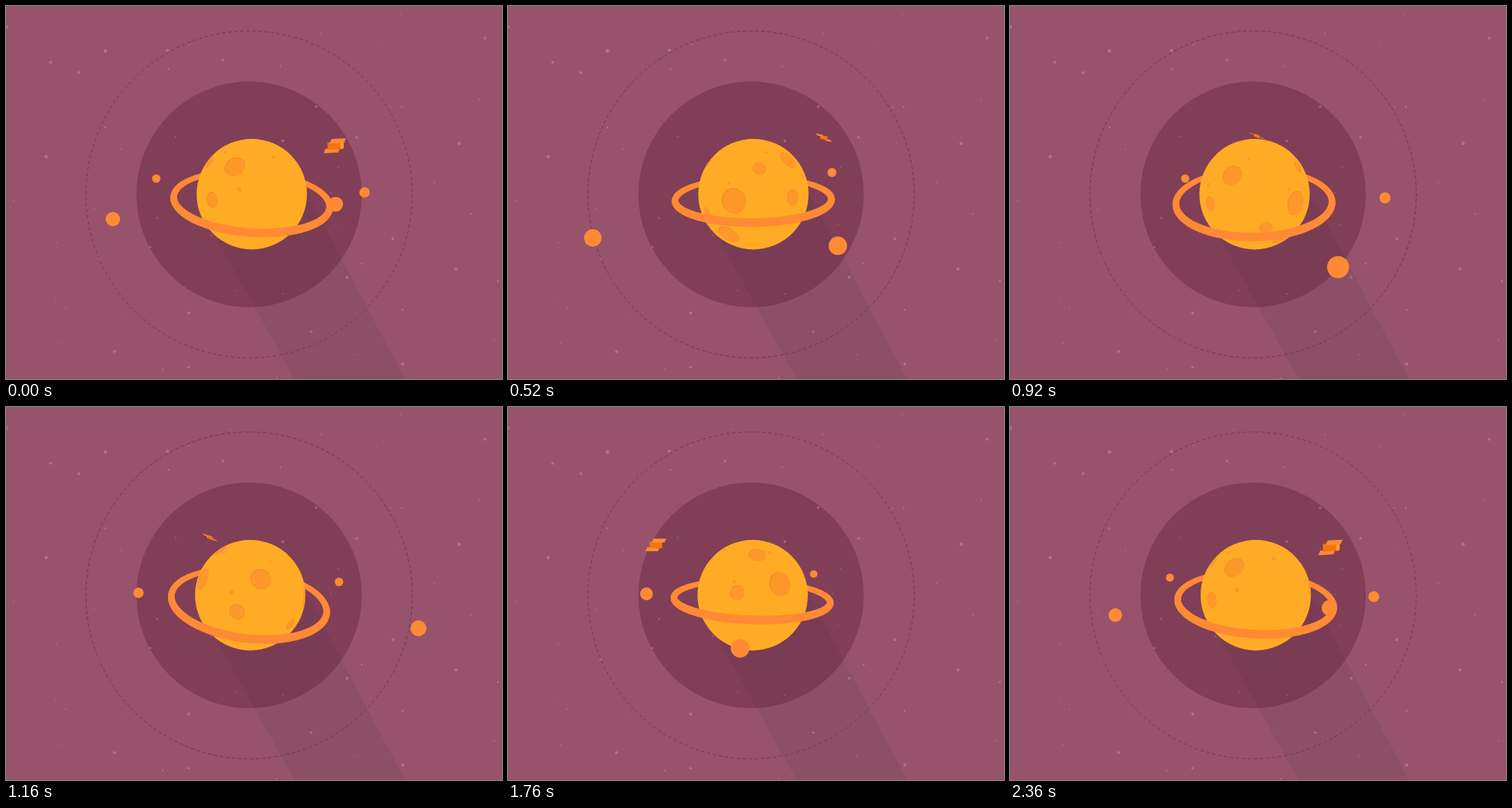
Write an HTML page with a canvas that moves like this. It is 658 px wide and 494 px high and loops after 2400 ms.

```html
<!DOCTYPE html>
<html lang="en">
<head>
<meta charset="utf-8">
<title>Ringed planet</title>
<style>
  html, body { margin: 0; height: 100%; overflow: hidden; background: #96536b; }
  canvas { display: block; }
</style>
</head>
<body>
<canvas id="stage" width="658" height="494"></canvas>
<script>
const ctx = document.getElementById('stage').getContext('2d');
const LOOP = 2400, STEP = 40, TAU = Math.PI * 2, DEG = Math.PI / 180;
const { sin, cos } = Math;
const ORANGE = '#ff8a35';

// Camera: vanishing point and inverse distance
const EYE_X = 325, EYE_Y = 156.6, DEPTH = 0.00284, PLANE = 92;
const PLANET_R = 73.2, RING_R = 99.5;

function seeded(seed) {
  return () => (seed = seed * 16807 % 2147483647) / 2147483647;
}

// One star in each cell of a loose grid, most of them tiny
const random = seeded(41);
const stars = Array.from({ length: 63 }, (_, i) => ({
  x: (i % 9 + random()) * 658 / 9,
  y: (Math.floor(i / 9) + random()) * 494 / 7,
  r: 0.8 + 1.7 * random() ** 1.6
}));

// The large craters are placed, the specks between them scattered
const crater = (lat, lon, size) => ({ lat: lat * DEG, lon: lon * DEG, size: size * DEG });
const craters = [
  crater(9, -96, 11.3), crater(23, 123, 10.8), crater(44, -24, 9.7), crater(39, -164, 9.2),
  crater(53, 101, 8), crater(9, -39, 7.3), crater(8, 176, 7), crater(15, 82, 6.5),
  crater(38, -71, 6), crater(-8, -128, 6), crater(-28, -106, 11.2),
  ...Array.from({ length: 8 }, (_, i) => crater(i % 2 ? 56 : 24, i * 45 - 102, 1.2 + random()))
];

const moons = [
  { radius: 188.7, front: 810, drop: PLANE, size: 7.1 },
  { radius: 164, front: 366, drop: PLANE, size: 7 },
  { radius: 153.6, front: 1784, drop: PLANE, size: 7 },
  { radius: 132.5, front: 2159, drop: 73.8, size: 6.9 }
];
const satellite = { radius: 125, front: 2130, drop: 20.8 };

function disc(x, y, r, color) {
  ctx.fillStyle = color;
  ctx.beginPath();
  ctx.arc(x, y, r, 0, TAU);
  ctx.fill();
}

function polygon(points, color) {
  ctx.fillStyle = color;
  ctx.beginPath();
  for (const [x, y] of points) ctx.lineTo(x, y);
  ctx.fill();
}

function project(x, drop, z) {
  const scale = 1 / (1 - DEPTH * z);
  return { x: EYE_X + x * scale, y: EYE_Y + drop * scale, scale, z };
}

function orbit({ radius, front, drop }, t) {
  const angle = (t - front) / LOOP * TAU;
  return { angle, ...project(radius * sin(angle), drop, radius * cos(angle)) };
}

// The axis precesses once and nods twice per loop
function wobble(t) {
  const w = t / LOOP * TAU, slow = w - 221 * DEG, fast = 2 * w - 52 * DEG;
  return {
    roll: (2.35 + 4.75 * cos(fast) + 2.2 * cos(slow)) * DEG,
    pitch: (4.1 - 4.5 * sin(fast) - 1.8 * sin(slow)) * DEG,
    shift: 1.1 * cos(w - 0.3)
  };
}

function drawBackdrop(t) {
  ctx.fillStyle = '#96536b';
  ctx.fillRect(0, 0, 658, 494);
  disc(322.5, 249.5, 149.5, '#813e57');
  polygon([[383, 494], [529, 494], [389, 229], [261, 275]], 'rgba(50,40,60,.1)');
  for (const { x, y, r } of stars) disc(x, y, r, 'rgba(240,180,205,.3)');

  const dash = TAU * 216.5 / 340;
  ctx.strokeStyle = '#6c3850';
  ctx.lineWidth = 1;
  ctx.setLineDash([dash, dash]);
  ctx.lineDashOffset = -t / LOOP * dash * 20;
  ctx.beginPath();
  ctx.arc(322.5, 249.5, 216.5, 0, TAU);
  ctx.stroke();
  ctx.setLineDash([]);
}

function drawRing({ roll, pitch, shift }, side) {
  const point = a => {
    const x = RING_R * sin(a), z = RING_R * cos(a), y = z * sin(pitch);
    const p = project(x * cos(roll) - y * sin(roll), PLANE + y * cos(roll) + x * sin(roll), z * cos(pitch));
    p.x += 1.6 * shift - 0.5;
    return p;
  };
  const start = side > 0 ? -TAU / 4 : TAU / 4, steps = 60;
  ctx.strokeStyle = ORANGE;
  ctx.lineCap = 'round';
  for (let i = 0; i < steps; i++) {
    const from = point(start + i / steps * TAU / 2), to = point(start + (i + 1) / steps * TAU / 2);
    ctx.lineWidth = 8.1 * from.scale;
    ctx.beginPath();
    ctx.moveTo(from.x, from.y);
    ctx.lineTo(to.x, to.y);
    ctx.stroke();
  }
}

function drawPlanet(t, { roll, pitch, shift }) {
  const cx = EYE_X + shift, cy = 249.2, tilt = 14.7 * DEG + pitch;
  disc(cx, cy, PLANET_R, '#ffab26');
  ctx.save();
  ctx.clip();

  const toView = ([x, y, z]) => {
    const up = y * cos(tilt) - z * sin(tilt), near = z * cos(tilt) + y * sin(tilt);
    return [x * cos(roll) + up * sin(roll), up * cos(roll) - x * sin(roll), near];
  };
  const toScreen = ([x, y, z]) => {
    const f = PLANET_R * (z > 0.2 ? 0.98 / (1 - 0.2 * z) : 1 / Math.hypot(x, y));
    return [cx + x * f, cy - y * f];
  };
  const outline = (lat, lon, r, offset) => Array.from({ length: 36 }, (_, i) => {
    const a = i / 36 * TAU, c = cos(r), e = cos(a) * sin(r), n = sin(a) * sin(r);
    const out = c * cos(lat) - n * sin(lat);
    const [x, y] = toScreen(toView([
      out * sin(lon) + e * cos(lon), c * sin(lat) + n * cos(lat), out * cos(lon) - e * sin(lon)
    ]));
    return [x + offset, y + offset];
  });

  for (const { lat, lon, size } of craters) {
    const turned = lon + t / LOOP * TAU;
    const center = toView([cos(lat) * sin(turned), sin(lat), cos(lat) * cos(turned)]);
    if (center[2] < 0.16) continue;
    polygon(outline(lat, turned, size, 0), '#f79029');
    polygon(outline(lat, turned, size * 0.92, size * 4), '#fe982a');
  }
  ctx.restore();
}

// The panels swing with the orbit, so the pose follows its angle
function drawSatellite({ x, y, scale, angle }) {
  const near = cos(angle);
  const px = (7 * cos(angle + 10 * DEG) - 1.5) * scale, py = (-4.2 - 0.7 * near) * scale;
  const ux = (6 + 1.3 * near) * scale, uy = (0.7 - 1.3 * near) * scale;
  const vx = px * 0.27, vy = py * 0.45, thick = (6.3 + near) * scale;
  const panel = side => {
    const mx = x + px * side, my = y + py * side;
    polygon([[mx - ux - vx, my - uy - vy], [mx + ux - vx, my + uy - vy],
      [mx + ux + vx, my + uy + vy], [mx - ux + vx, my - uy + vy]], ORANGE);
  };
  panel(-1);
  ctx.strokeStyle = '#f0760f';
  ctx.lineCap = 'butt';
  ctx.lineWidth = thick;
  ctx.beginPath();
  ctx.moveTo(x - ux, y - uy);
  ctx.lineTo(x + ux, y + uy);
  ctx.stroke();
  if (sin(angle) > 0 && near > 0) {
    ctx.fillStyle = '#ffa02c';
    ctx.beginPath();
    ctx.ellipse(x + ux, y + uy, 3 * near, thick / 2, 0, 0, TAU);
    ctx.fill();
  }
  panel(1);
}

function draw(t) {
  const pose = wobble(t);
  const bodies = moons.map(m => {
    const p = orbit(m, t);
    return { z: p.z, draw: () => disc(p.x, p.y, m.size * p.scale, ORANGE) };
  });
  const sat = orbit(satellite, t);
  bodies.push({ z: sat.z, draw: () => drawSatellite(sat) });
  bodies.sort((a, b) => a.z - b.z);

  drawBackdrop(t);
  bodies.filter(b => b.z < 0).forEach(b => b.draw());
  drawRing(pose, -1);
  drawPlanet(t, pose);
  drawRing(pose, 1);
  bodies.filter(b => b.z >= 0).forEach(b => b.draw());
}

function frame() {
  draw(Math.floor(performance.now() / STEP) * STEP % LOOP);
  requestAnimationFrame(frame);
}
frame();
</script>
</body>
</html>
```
---
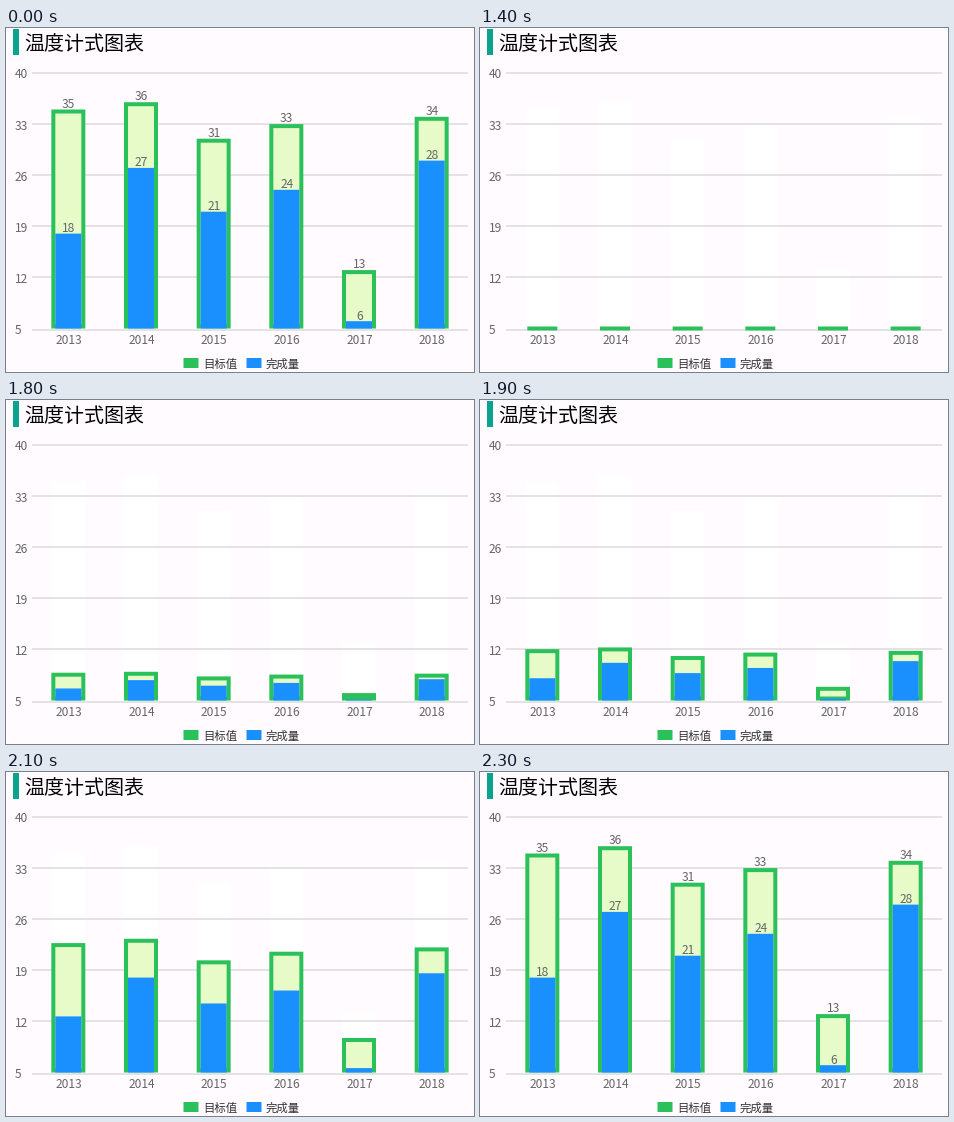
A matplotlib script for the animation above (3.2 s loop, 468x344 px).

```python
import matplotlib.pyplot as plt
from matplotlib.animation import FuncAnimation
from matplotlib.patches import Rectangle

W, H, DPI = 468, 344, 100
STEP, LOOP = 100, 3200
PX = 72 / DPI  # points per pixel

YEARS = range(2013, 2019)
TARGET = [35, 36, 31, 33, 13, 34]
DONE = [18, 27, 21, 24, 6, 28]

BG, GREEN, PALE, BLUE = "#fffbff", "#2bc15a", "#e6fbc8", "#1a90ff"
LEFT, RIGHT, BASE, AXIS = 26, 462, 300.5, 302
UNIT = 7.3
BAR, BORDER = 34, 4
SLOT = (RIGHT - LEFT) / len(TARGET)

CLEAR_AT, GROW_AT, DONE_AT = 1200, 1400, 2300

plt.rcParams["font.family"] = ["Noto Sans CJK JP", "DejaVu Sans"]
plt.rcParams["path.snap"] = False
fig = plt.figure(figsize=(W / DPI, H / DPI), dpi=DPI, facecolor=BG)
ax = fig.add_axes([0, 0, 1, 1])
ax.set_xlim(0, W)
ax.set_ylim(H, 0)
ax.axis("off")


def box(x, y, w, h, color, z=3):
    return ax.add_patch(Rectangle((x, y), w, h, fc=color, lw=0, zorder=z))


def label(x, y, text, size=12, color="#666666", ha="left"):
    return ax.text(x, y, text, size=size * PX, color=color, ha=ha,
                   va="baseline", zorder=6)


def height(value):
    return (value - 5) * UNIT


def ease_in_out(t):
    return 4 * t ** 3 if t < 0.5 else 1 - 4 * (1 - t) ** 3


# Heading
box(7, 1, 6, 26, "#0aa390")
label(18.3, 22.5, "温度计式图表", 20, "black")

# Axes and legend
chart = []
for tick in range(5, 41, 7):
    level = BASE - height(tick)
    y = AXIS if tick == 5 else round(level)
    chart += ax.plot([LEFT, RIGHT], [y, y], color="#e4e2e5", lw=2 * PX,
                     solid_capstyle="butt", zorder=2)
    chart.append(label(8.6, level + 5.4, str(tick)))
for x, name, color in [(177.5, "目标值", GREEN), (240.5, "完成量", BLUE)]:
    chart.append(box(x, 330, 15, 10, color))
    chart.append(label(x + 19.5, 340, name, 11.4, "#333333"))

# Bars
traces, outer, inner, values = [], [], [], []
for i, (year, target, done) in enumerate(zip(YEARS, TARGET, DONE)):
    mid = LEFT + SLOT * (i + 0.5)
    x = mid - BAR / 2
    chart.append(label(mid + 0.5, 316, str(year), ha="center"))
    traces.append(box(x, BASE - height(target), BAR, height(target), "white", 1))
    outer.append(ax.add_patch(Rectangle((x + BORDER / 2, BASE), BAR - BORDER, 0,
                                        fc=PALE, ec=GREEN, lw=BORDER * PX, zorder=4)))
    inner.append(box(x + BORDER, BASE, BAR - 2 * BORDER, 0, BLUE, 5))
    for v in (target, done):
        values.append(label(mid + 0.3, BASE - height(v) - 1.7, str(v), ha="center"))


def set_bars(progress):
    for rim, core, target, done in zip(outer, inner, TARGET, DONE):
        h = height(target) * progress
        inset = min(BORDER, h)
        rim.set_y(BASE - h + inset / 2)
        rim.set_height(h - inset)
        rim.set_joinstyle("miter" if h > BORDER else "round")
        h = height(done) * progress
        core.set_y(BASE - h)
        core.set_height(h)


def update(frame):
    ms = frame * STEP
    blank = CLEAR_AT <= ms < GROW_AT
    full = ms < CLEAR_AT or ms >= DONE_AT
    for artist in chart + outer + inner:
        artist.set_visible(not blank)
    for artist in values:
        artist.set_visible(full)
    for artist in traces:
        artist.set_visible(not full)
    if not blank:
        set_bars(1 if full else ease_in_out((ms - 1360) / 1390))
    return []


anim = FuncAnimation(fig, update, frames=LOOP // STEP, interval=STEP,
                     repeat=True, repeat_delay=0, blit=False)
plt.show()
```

**Your goal**
Where a line in the material above holds "pose", copy that line.

**Reply**
// The panels swing with the orbit, so the pose follows its angle
  const pose = wobble(t);
  drawRing(pose, -1);
  drawPlanet(t, pose);
  drawRing(pose, 1);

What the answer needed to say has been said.